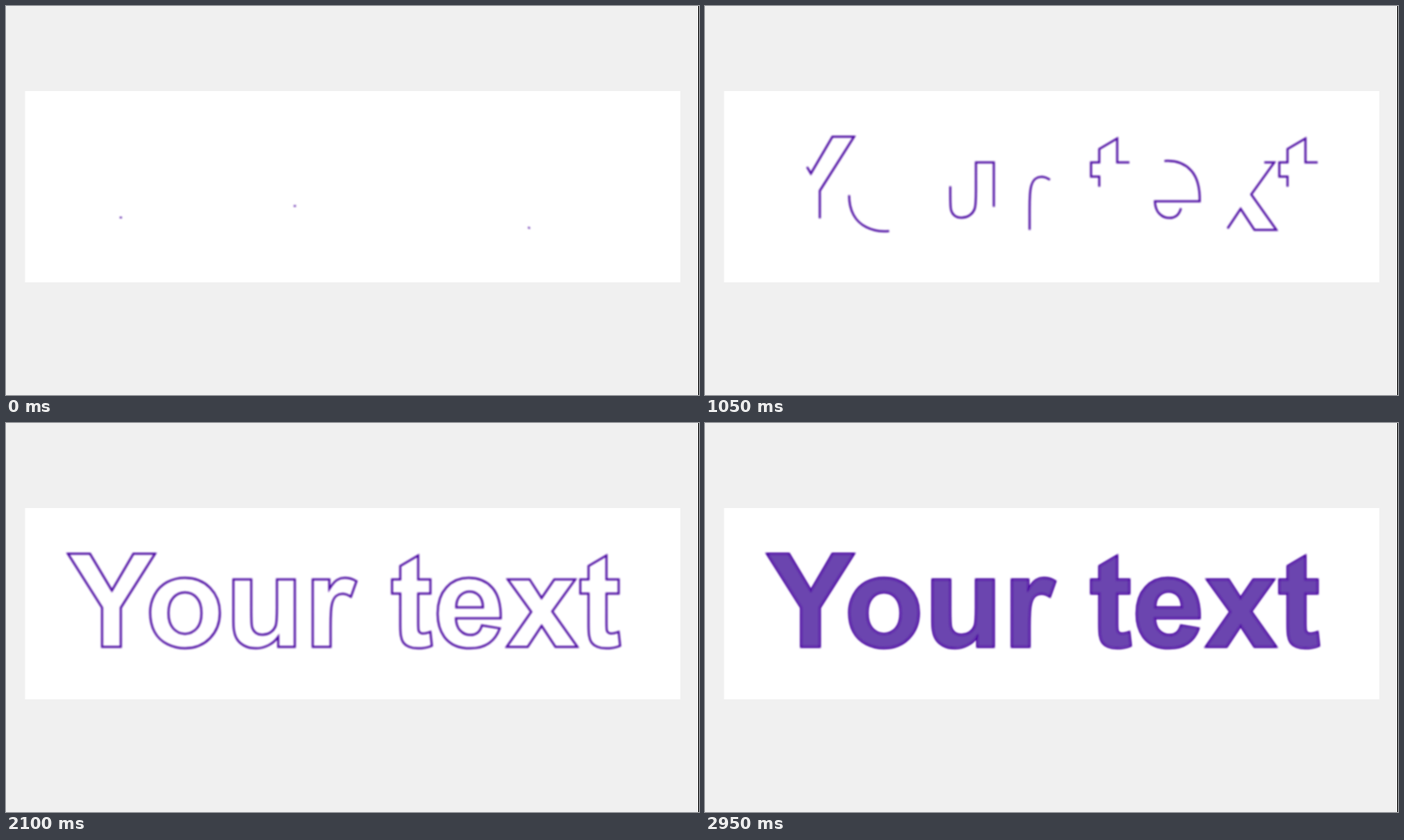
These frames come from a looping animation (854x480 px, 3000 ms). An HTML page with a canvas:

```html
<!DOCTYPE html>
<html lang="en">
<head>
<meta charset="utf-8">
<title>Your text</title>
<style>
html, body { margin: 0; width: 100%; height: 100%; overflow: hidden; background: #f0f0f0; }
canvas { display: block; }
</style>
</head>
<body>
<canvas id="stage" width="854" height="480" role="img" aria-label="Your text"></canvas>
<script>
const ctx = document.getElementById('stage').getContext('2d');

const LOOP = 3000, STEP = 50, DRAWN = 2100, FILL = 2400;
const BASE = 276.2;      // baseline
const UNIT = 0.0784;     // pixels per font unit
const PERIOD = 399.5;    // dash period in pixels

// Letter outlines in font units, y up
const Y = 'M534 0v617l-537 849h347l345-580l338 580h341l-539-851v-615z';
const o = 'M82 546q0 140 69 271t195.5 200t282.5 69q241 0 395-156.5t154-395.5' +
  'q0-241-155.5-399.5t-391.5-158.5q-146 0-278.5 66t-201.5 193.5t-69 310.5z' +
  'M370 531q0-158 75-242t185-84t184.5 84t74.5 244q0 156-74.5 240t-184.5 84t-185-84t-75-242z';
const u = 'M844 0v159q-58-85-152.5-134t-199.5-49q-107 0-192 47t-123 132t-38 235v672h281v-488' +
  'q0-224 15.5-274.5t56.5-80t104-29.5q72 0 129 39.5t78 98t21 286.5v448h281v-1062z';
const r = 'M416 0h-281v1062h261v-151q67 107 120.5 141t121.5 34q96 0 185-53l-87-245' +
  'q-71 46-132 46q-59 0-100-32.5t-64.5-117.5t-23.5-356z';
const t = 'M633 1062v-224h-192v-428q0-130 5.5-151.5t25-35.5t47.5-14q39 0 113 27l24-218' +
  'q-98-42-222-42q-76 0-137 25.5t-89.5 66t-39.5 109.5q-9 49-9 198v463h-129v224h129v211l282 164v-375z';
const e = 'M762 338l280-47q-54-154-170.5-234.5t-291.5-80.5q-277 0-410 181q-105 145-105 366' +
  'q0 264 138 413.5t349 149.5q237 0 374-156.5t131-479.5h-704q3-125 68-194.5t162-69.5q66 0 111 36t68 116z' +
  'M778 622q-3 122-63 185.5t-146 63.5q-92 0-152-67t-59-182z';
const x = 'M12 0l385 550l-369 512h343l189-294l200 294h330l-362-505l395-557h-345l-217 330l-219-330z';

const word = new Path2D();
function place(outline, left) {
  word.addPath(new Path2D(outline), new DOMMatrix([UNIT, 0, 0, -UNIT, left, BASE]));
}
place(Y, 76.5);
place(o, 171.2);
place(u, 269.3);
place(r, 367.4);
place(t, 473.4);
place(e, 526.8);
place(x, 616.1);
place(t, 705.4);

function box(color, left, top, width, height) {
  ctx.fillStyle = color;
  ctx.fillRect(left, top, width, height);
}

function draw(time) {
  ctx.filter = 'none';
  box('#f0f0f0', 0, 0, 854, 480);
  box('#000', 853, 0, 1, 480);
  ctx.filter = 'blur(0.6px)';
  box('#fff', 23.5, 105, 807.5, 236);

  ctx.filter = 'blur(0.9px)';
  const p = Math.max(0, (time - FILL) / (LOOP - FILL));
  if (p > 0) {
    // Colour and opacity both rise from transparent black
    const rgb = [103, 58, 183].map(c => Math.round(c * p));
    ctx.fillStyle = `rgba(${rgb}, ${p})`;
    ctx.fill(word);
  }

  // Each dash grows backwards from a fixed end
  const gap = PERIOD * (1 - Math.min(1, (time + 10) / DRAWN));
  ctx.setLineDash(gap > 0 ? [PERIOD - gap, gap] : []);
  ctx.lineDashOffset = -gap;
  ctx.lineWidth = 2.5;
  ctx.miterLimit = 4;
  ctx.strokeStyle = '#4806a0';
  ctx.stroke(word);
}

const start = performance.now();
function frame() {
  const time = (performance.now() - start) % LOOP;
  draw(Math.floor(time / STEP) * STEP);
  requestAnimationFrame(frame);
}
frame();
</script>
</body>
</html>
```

········

Repeat the data above in full and exactly. Omit every image.

These frames come from a looping animation (854x480 px, 3000 ms). An HTML page with a canvas:

```html
<!DOCTYPE html>
<html lang="en">
<head>
<meta charset="utf-8">
<title>Your text</title>
<style>
html, body { margin: 0; width: 100%; height: 100%; overflow: hidden; background: #f0f0f0; }
canvas { display: block; }
</style>
</head>
<body>
<canvas id="stage" width="854" height="480" role="img" aria-label="Your text"></canvas>
<script>
const ctx = document.getElementById('stage').getContext('2d');

const LOOP = 3000, STEP = 50, DRAWN = 2100, FILL = 2400;
const BASE = 276.2;      // baseline
const UNIT = 0.0784;     // pixels per font unit
const PERIOD = 399.5;    // dash period in pixels

// Letter outlines in font units, y up
const Y = 'M534 0v617l-537 849h347l345-580l338 580h341l-539-851v-615z';
const o = 'M82 546q0 140 69 271t195.5 200t282.5 69q241 0 395-156.5t154-395.5' +
  'q0-241-155.5-399.5t-391.5-158.5q-146 0-278.5 66t-201.5 193.5t-69 310.5z' +
  'M370 531q0-158 75-242t185-84t184.5 84t74.5 244q0 156-74.5 240t-184.5 84t-185-84t-75-242z';
const u = 'M844 0v159q-58-85-152.5-134t-199.5-49q-107 0-192 47t-123 132t-38 235v672h281v-488' +
  'q0-224 15.5-274.5t56.5-80t104-29.5q72 0 129 39.5t78 98t21 286.5v448h281v-1062z';
const r = 'M416 0h-281v1062h261v-151q67 107 120.5 141t121.5 34q96 0 185-53l-87-245' +
  'q-71 46-132 46q-59 0-100-32.5t-64.5-117.5t-23.5-356z';
const t = 'M633 1062v-224h-192v-428q0-130 5.5-151.5t25-35.5t47.5-14q39 0 113 27l24-218' +
  'q-98-42-222-42q-76 0-137 25.5t-89.5 66t-39.5 109.5q-9 49-9 198v463h-129v224h129v211l282 164v-375z';
const e = 'M762 338l280-47q-54-154-170.5-234.5t-291.5-80.5q-277 0-410 181q-105 145-105 366' +
  'q0 264 138 413.5t349 149.5q237 0 374-156.5t131-479.5h-704q3-125 68-194.5t162-69.5q66 0 111 36t68 116z' +
  'M778 622q-3 122-63 185.5t-146 63.5q-92 0-152-67t-59-182z';
const x = 'M12 0l385 550l-369 512h343l189-294l200 294h330l-362-505l395-557h-345l-217 330l-219-330z';

const word = new Path2D();
function place(outline, left) {
  word.addPath(new Path2D(outline), new DOMMatrix([UNIT, 0, 0, -UNIT, left, BASE]));
}
place(Y, 76.5);
place(o, 171.2);
place(u, 269.3);
place(r, 367.4);
place(t, 473.4);
place(e, 526.8);
place(x, 616.1);
place(t, 705.4);

function box(color, left, top, width, height) {
  ctx.fillStyle = color;
  ctx.fillRect(left, top, width, height);
}

function draw(time) {
  ctx.filter = 'none';
  box('#f0f0f0', 0, 0, 854, 480);
  box('#000', 853, 0, 1, 480);
  ctx.filter = 'blur(0.6px)';
  box('#fff', 23.5, 105, 807.5, 236);

  ctx.filter = 'blur(0.9px)';
  const p = Math.max(0, (time - FILL) / (LOOP - FILL));
  if (p > 0) {
    // Colour and opacity both rise from transparent black
    const rgb = [103, 58, 183].map(c => Math.round(c * p));
    ctx.fillStyle = `rgba(${rgb}, ${p})`;
    ctx.fill(word);
  }

  // Each dash grows backwards from a fixed end
  const gap = PERIOD * (1 - Math.min(1, (time + 10) / DRAWN));
  ctx.setLineDash(gap > 0 ? [PERIOD - gap, gap] : []);
  ctx.lineDashOffset = -gap;
  ctx.lineWidth = 2.5;
  ctx.miterLimit = 4;
  ctx.strokeStyle = '#4806a0';
  ctx.stroke(word);
}

const start = performance.now();
function frame() {
  const time = (performance.now() - start) % LOOP;
  draw(Math.floor(time / STEP) * STEP);
  requestAnimationFrame(frame);
}
frame();
</script>
</body>
</html>
```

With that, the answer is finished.